Last year Jeremy Jackson went to South Africa to collect a big prize at a conference. While there he met a young nature writer/photographer named Adam Welz. A few weeks ago Adam was ambling down the west coast of the U.S. and stopped by to visit for a day. In addition to breaking the news to me that more than half the plants in my yard are introduced species from South Africa (where the climate is so similar), he also is a great storyteller and amazing nature photographer (see the beavers).

If you have a few minutes and care to read some excellent natural history writing and see some amazing photograhic work, take a look at his blog. And maybe give him your insights on his question about the adaptive significance of yawning.



  1. #1 Pete Nelson
    June 4, 2008

    I did some postdoc work on chimp facial expressions a while back.
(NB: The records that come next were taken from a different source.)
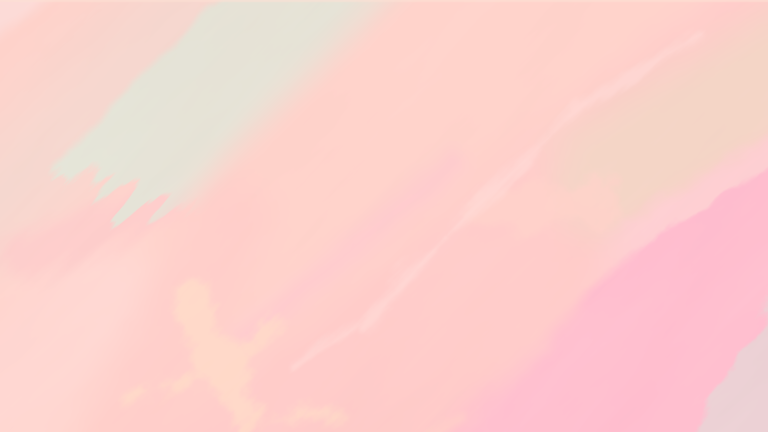
Write a Shadertoy shader that draws this background.

```glsl
float hash(vec2 p) {
    vec3 q = fract(vec3(p.xyx) * 0.1031);
    q += dot(q, q.yzx + 33.33);
    return fract((q.x + q.y) * q.z);
}

float noise(vec2 p) {
    vec2 i = floor(p), f = fract(p);
    f = f * f * (3.0 - 2.0 * f);
    return mix(mix(hash(i), hash(i + vec2(1, 0)), f.x),
               mix(hash(i + vec2(0, 1)), hash(i + vec2(1, 1)), f.x), f.y);
}

// Layered noise, centred on zero
float fbm(vec2 p) {
    float sum = 0.0, amp = 0.5;
    for (int i = 0; i < 5; i++) {
        sum += amp * (noise(p) - 0.5);
        p = mat2(1.6, 1.2, -1.2, 1.6) * p + 7.3;
        amp *= 0.5;
    }
    return sum;
}

// Signed distance to a line, positive on its left
float side(vec2 p, vec2 a, vec2 b) {
    vec2 d = normalize(b - a);
    return d.x * (p.y - a.y) - d.y * (p.x - a.x);
}

float capsule(vec2 p, vec2 a, vec2 b, float radius) {
    vec2 ab = b - a;
    return length(p - a - ab * clamp(dot(p - a, ab) / dot(ab, ab), 0.0, 1.0)) - radius;
}

float cover(float d, float soft) {
    return 1.0 - smoothstep(-soft, soft, d);
}

void mainImage(out vec4 fragColor, in vec2 fragCoord) {
    vec2 p = fragCoord / iResolution.y;
    vec2 along = vec2(p.x + p.y, p.y - p.x) * 0.7071;
    float bristle = fbm(along * vec2(5.0, 32.0));
    float rough = fbm(p * 13.0);
    float wash = fbm(along * vec2(2.0, 7.0) + 4.0);
    vec2 w = p + 0.035 * vec2(rough, wash);

    // Peach ground with beige and pale washes on the left
    vec3 col = vec3(1.0, 0.827, 0.796);
    col = mix(col, vec3(0.96, 0.842, 0.81), cover(capsule(w, vec2(-0.05, 0.5), vec2(0.42, 0.95), 0.12), 0.14));
    col = mix(col, vec3(0.99, 0.86, 0.845), cover(-side(w, vec2(0.0, 0.91), vec2(0.11, 1.0)), 0.025));
    col = mix(col, vec3(1.0, 0.843, 0.822), cover(capsule(w, vec2(-0.05, 0.0), vec2(0.22, 0.3), 0.15), 0.09));
    col = mix(col, vec3(1.0, 0.803, 0.788), 0.8 * cover(capsule(w, vec2(0.3, 0.0), vec2(0.53, 0.48), 0.1), 0.07));
    col = mix(col, vec3(0.992, 0.8, 0.795), 0.85 * cover(capsule(w, vec2(0.06, 0.41), vec2(0.38, 0.54), 0.055) + 0.07 * bristle, 0.035));

    // Mint stroke with a dry, slanted lower end
    float tip = 0.49 + 0.55 * max(0.31 - along.y, 0.0) + 0.28 * bristle;
    float mint = smoothstep(-0.008, 0.03, along.x - tip);
    mint *= cover(along.y - 0.35 + 0.025 * rough, 0.012);
    mint *= smoothstep(0.01, 0.15, along.y + 0.03 * wash);
    col = mix(col, vec3(0.892, 0.897, 0.847), mint * (0.92 + 0.25 * wash));

    // Rose field sweeping to the lower right
    float rose = smoothstep(-0.04, 0.12, -side(w, vec2(0.53, 0.17), vec2(1.4, 0.87)));
    col = mix(col, vec3(1.0, 0.792, 0.788), rose * 0.8);
    col = mix(col, vec3(1.0, 0.79, 0.815), 0.75 * cover(capsule(w, vec2(0.57, 0.22), vec2(1.05, 0.62), 0.025), 0.04));

    // Cream dabs
    float cream = capsule(p, vec2(0.43, 0.3), vec2(0.56, 0.06), 0.055);
    cream = min(cream, capsule(p, vec2(0.29, 0.085), vec2(0.47, 0.13), 0.018));
    cream = min(cream, capsule(p, vec2(0.58, 0.2), vec2(0.61, 0.24), 0.012));
    cream = min(cream, capsule(p, vec2(0.62, 0.02), vec2(0.76, 0.05), 0.02));
    col = mix(col, vec3(1.0, 0.86, 0.785), 0.8 * cover(cream + 0.12 * rough + 0.08 * bristle, 0.025));
    col = mix(col, vec3(1.0, 0.86, 0.77), 0.8 * cover(capsule(p, vec2(1.0, -0.01), vec2(1.07, 0.03), 0.012) + 0.04 * bristle, 0.015));

    // Beige sweep at the upper right and its peach fringe
    col = mix(col, vec3(0.957, 0.835, 0.777), cover(capsule(w, vec2(1.42, 0.6), vec2(1.9, 0.88), 0.14), 0.085));
    float fringe = capsule(p, vec2(1.13, 0.5), vec2(1.4, 0.53), 0.04) + 0.13 * rough;
    col = mix(col, vec3(1.0, 0.823, 0.79), 0.75 * cover(fringe, 0.018));

    // Pale scraped ridge
    float ridge = min(capsule(p, vec2(0.84, 0.24), vec2(1.03, 0.45), 0.012),
                      capsule(p, vec2(1.03, 0.45), vec2(1.34, 0.75), 0.007));
    ridge = min(ridge, capsule(p, vec2(0.68, 0.15), vec2(0.9, 0.29), 0.005));
    ridge = min(ridge, capsule(p, vec2(1.34, 0.75), vec2(1.62, 0.92), 0.004));
    col = mix(col, vec3(1.0, 0.852, 0.837), 0.75 * cover(ridge + 0.055 * bristle + 0.03 * rough, 0.014));

    // Bright pink stroke under a pale torn rim
    float upper = side(p, vec2(1.48, 0.43), vec2(1.78, 0.605));
    float lower = side(p, vec2(1.05, 0.0), vec2(1.48, 0.43));
    float pink = max(upper, lower) + 0.05 * rough + 0.035 * bristle;
    float rim = cover(pink - 0.065, 0.025) * smoothstep(1.32, 1.5, p.x);
    col = mix(col, vec3(0.995, 0.812, 0.825), rim);
    float edgeSoftness = mix(0.065, 0.009, smoothstep(1.15, 1.55, p.x));
    col = mix(col, vec3(1.0, 0.745 + 0.025 * wash, 0.81), cover(pink, edgeSoftness));

    // Grey corner with a ragged edge
    float corner = side(p, vec2(1.6, 0.0), vec2(1.78, 0.3)) + 0.08 * rough + 0.05 * bristle;
    col = mix(col, vec3(0.925, 0.82, 0.835), cover(corner, 0.012));

    // Faint paint texture and pale top edge
    col += 0.014 * wash + 0.008 * bristle;
    col = mix(col, vec3(0.99, 0.88, 0.83), 0.6 * smoothstep(0.993, 0.998, p.y));
    fragColor = vec4(clamp(col, 0.0, 1.0), 1.0);
}
```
One of the experiments I wanted to do was to see if chimps could distinguish between images (no sound) of a ‘scream face’ and a yawn. (Prior research has shown that chimps can distinguish between images of various facial expressions w known significance.) The two look indistinguishable to me, though of course the yawn lacks the acoustic signal that accompanies the scream! We had plenty of ‘scream face’ images but had a terrible time getting good, frontal photos of yawns for our match-to-sample experiments. I’m not sure this would set anyone on the path to an illustrious academic career (it’s certainly an example of what the Aussie’s would call ‘blue sky research’), but I’d love to see someone do the experiment. It’d also be interesting to quantify the temporal distribution of yawns in a social setting–once someone yawns, others start doing the same. Or look at the social hierarchy of yawners. I don’t know what the adaptive significance (if any) of yawning is, though it’s likely indicative of an individual’s motivational state. Social yawning may be adaptive in that it gets all members of a social group on a similar motivational state (like dawn choruses in birds, monkeys and dolphins?). Plenty to keep you busy there!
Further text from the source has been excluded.